Anthony and I hiked down the canyon then, on the one trail open to visitors without a Navajo guide, while Ted and Evie stayed up top to rest and watch for us. The late afternoon shadows gave respite from the sun in the canyon, and a cool breeze teased our hair. At the bottom of the canyon, where several dozen Navajo families have taken up the tradition of living and farming once again, we found several brown-and-white horses—and a foal!—grazing in a grove of cottonwood trees. After snapping photos of the ancient ruins (predating even the Navajo) in the canyon walls, we visited with a Navajo lady selling jewelry made by her family and bought several delicate pieces for Christmas gifts.
Then it was time to go, hiking back up the shadowing canyon till we saw Ted and Evie waving at us from their perch near the top.
We stopped at Subway for dinner on the way back, as we were all hungry and tired. And while sharing two foot-long subs, we listened as Ted and Evie shared more of their hearts, their stories, with us. Some of it made my heart ache, as we heard of the still-present reality of discrimination against Native Americans, even in Christian institutions on the reservation…of how alone these precious friends of ours can feel…how rare it is, even among Christian friends, to find any genuine desire to understand how much the sins and wounds of the past still affect the First Nations communities of this land, and how we cannot move forward until we are willing to repent of and deal with our history.

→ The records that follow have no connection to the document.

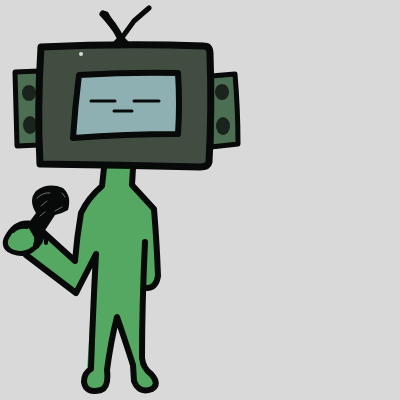
<!DOCTYPE html>
<html lang="en">
<head>
<meta charset="utf-8">
<title>Television-headed singer</title>
<style>
:root {
  --backdrop: #d9d9d9;
  --ink: #080a09;
  --body: #55a862;
  --cabinet: #414d41;
  --speaker: #4c6e52;
  --knob: #1b231d;
  --screen: #8fb0b3;
}
html, body { margin: 0; width: 400px; height: 400px; overflow: hidden; background: var(--backdrop); }
svg { display: block; width: 400px; height: 400px; }
.outline { stroke: var(--ink); stroke-width: 6; stroke-linejoin: round; stroke-linecap: round; }
.body { fill: var(--body); }
.cabinet { fill: var(--cabinet); stroke-width: 7; }
.speaker { fill: var(--speaker); stroke-width: 5; }
.screen { fill: var(--screen); }
.knob { fill: var(--knob); }
.line { fill: none; }
.face { stroke: var(--ink); stroke-width: 3; stroke-linecap: round; fill: none; }
.ink { fill: var(--ink); }
.glint { fill: none; stroke: #6c706d; stroke-width: 1; stroke-linecap: round; }
</style>
</head>
<body>
<svg viewBox="0 0 400 400" role="img" aria-label="Green figure with a television for a head, holding a microphone">
  <defs>
    <filter id="soft-edge" x="-5%" y="-5%" width="110%" height="110%"><feGaussianBlur stdDeviation="0.6"/></filter>
  </defs>
  <rect width="400" height="400" fill="var(--backdrop)"/>
  <g filter="url(#soft-edge)">
    <g id="figure">
      <path class="body" d="M104 168 L102 186 Q88 199 81 214 L75 262 L33 228 Q17 219 6 237 Q2 250 14 254 L26 255 L75 293 L94 264 L87 370 Q79 388 92 391 Q108 392 107 374 L117 317 Q124 338 133 365 Q133 390 150 390 Q160 382 151 372 L143 362 L144 289 Q157 290 158 275 L154 209 L133 186 V168 Z"/>
      <path class="outline line" stroke-width="5" d="M104 168 L102 186 Q88 198 81 213 Q77 236 75 261 L42 231"/>
      <path class="outline line" d="M133 168 L132 185 L154 209 Q157 246 158 276 Q156 288 147 288"/>
      <path class="outline line" d="M145 242 Q142 306 142 358 Q143 368 151 374 Q160 384 152 389 Q139 394 134 381 L133 365 Q124 337 117 317 Q111 340 107 370 Q109 387 101 390 Q86 394 84 382 Q84 373 91 369 Q93 309 96 254 Q90 266 76 293 L26 255"/>
      <path class="outline body" style="stroke-width:5" d="M29 223 Q14 222 6 239 Q3 248 13 252 Q25 256 33 249 Q44 242 42 229 Z"/>
      <path class="outline line" style="stroke-width:4" d="M13 231 Q18 226 27 227 M34 232 Q38 238 35 245 M46 236 V243"/>
    </g>
    <g id="microphone">
      <path class="ink" d="M36 191 Q48 182 63 188 Q72 196 68 210 Q61 214 55 215 L42 235 L39 246 L34 237 L27 225 L36 213 Q28 200 36 191 Z"/>
      <path class="glint" d="M37 198 Q43 192 50 193 M41 206 L47 201 M55 211 L62 207 M40 216 L45 212 M62 193 L65 197"/>
    </g>
    <g id="antenna">
      <path class="outline line" style="stroke-width:7" d="M103 14 Q113 23 121 39"/>
      <path class="outline line" style="stroke-width:5" d="M121 39 L134 21 L149 8"/>
      <path class="ink" d="M100 15 Q102 9 108 12 L117 28 L112 30 Z M112 43 L121 34 L130 43 Z"/>
    </g>
    <g id="speakers">
      <path class="outline speaker" d="M15 72 L39 71 V145 L17 146 Z"/>
      <path class="outline speaker" d="M211 76 L235 74 Q238 110 238 144 L211 147 Z"/>
      <ellipse class="knob" cx="29" cy="93" rx="7" ry="8"/>
      <ellipse class="knob" cx="30" cy="125" rx="7" ry="9"/>
      <ellipse class="knob" cx="222" cy="92" rx="7" ry="8"/>
      <ellipse class="knob" cx="223" cy="126" rx="7" ry="9"/>
    </g>
    <g id="television">
      <path class="outline cabinet" d="M41 47 Q124 43 204 46 Q210 46 210 54 Q212 108 209 162 Q208 167 200 167 Q120 165 40 164 Q37 110 41 47 Z"/>
      <path class="outline screen" d="M79 75 Q130 72 178 73 Q180 104 178 134 Q126 134 73 138 Q75 107 79 75 Z"/>
      <path class="face" d="M91 101 H115 M134 101 H159 M114 111 H132"/>
      <circle cx="81" cy="54" r="2" fill="var(--backdrop)"/>
    </g>
  </g>
</svg>
</body>
</html>
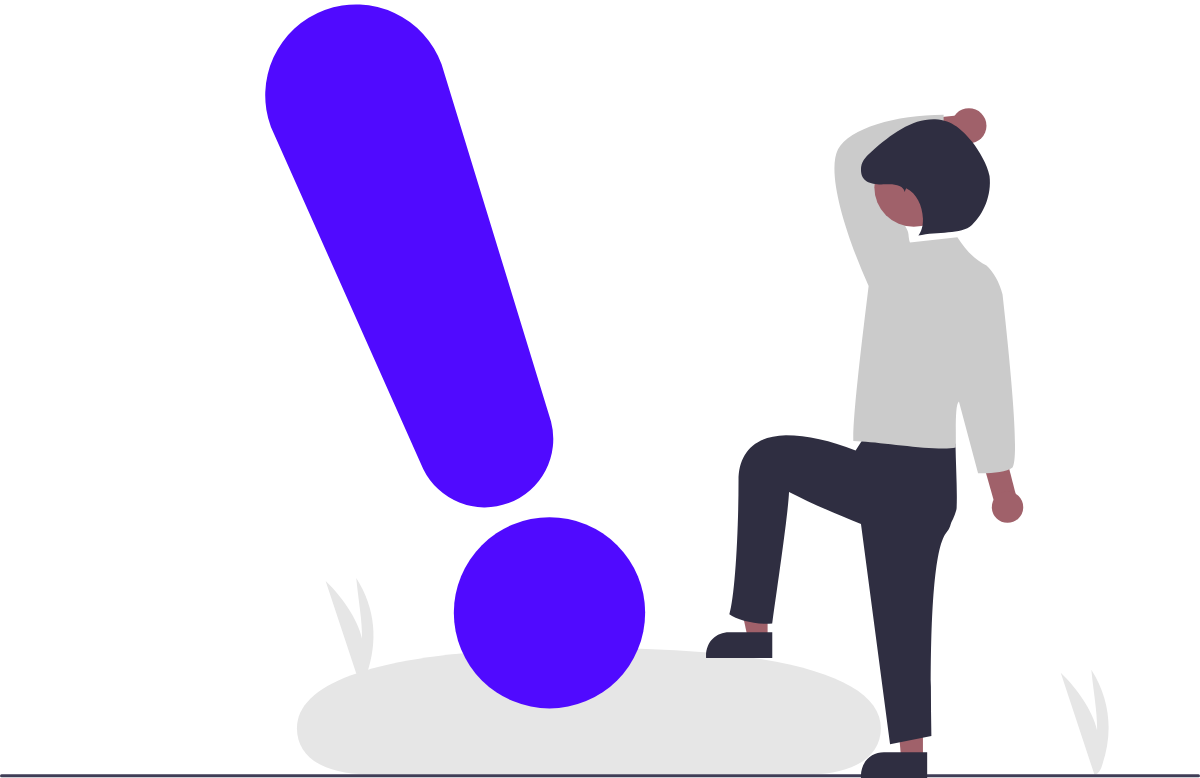
<!DOCTYPE html>
<html lang="en">
<head>
<meta charset="utf-8">
<title>Exclamation mark and puzzled person</title>
<style>
:root {
  --paper: #ffffff;
  --violet: #500aff;
  --ink: #2f2e41;
  --ground: #3f3d56;
  --skin: #a0616a;
  --sweater: #cbcbcb;
  --mound: #e6e6e6;
}
html, body { margin: 0; padding: 0; background: var(--paper); overflow: hidden; }
.canvas { display: block; width: 1200px; height: 778px; background: var(--paper); }
.violet { fill: var(--violet); }
.ink { fill: var(--ink); }
.ground { fill: var(--ground); }
.skin { fill: var(--skin); }
.sweater { fill: var(--sweater); }
.mound { fill: var(--mound); }
</style>
</head>
<body>
<svg class="canvas" viewBox="0 0 1568 1017" preserveAspectRatio="none" role="img" aria-label="A person with a hand on their head, one foot on a mound, looks at a giant exclamation mark">
  <defs>
    <path id="grass" d="M0 0L44 133C48 133 52 128 54 121C68 80 66 37 40 -4C43 27 48 52 47.500 75C42 50 21 20 0 0Z"/>
    <path id="shoe" d="M0 33C-1 13 13 0 30 0H86.500V33.500H0Z"/>
  </defs>

  <g id="landscape">
    <use class="mound" href="#grass" x="425.500" y="759.500"/>
    <use class="mound" href="#grass" x="1386" y="879.500"/>
    <path class="mound" d="M388 952C388 885 520 847 770 847C1020 847 1151 885 1151 952C1151 991 1112 1012 1060 1012H480C425 1012 388 991 388 952Z"/>
    <rect class="ground" x="0" y="1012" width="1568" height="4" rx="2"/>
  </g>

  <g id="exclamation-mark" class="violet">
    <path d="M354 166A118.800 118.800 0 1 1 577 84L720 551A89.500 89.500 0 0 1 553 613Z"/>
    <circle cx="718" cy="801" r="125"/>
  </g>

  <g id="person">
    <g id="skin-limbs" class="skin">
      <path d="M1231 153L1250 151L1262 180L1231 165Z"/>
      <circle cx="1266" cy="164.500" r="23"/>
      <path d="M1286 610H1318L1327 645L1317 663L1299 656Z"/>
      <circle cx="1316.500" cy="663" r="20.500"/>
      <path d="M971 806H1003V829H976Z"/>
      <path d="M1175 962L1206 955V986H1177Z"/>
    </g>
    <use class="ink" href="#shoe" x="922.600" y="826.500"/>
    <use class="ink" href="#shoe" x="1125" y="983.500"/>
    <path id="trousers" class="ink" d="M1127 575L1118 589C1085 576 1055 569 1027 569C985 570 965 593 965 628C965 700 960 780 953 803C963 811 990 817 1009 815C1019 745 1030 668 1031 643C1060 658 1095 673 1125 685L1163 973L1217 962C1215 850 1217 722 1236 697C1241 691 1241 689 1243 683C1246 678 1250 667 1250 664C1251 640 1249 610 1248.500 580Z"/>
    <path id="pullover" class="sweater" d="M1233 150C1170 150 1110 168 1095 195C1080 225 1103 302 1135 374C1127 440 1114 545 1115 576.500L1126 577C1160 579 1225 590 1249 585C1249 560 1248 528 1253 525L1278 618.500C1295 619 1315 617 1323 611C1330 600 1326 530 1310 385C1306 369 1298 355 1289 347C1275 340 1263 329 1251 310L1189 317C1186 308 1189 305 1183 296L1194 245L1233 162Z"/>
    <circle id="face" class="skin" cx="1194" cy="245" r="51.500"/>
    <path id="hair" class="ink" d="M1125 222C1125 212 1130 206 1139 198C1165 175 1192 155 1222 156C1245 157 1258 171 1270 185C1280 198 1290 215 1293 230C1296 255 1285 280 1270 294C1256 307 1225 302 1200 308C1204 302 1206 297 1206 286C1205 268 1198 253 1184 246L1182 251C1181 242 1168 240 1157 241C1140 242 1125 239 1125 222Z"/>
  </g>
</svg>
</body>
</html>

We could do little else but listen. But I was grateful for my husband’s listening ears and compassionate heart, as well as his piece in this story, for part of Anthony’s own heritage is Native American.
I wished we could do more. But Evie thanked us later for listening, saying it meant a lot. And I was glad for something we could do, however small.
For maybe healing begins with listening, doesn’t it? Certainly in other relationships it does…I don’t think my husband and I have ever been able to make progress in a conflict until we’ve reached the point of really listening to each other, listening to understand, not to defend ourselves or try to prove our own point.
So why do we think working towards racial reconciliation—or racial conciliation, as Mark Charles, son of these dear friends, puts it—would be any different?
I have much to learn still, but I want to listen to my friends, listen “to understand, and not just empathize,” as Jevon Washington writes in this article here. And not be a “tourist” who sticks to my own more comfortable view of history and just walks away.
What do you think? Why is listening so important to any relationship? How have you seen listening help move toward reconciliation, whether interpersonally or racially? I’d love to hear your thoughts!
Kirsti, you write with such clarity and passion….
Thank you, Claudia–and thanks for stopping by and sharing! You are a blessing. 🙂
Kiersti, I listen when I read your stories. I cringe when I hear what the white Americans did to the Native Americans. But what good does that do? It doesn’t erase what happened, and I feel powerless to help. I grew up learning that Andrew Jackson was a great man. Then as an adult I learned how he not only turned his back on former Native American allies, he didn’t keep his word to them and was largely responsible for the Trail of Tears and the displacement of Native Americans in the southeast. It’s a shame and an embarrassment to me, and all I can do is ask you to tell your friends how sorry I am that it happened.
Marilyn, I so relate to that powerless feeling…and to finding our former heroes of history tarnished, if not outright villains. I guess one thing that struck me on this trip, and that was on my heart in writing this post, is that just listening IS doing something. Especially because it has been done so little. At least it is a place to start. Thank you for how you do listen, dear friend, and for your compassionate heart. Love you!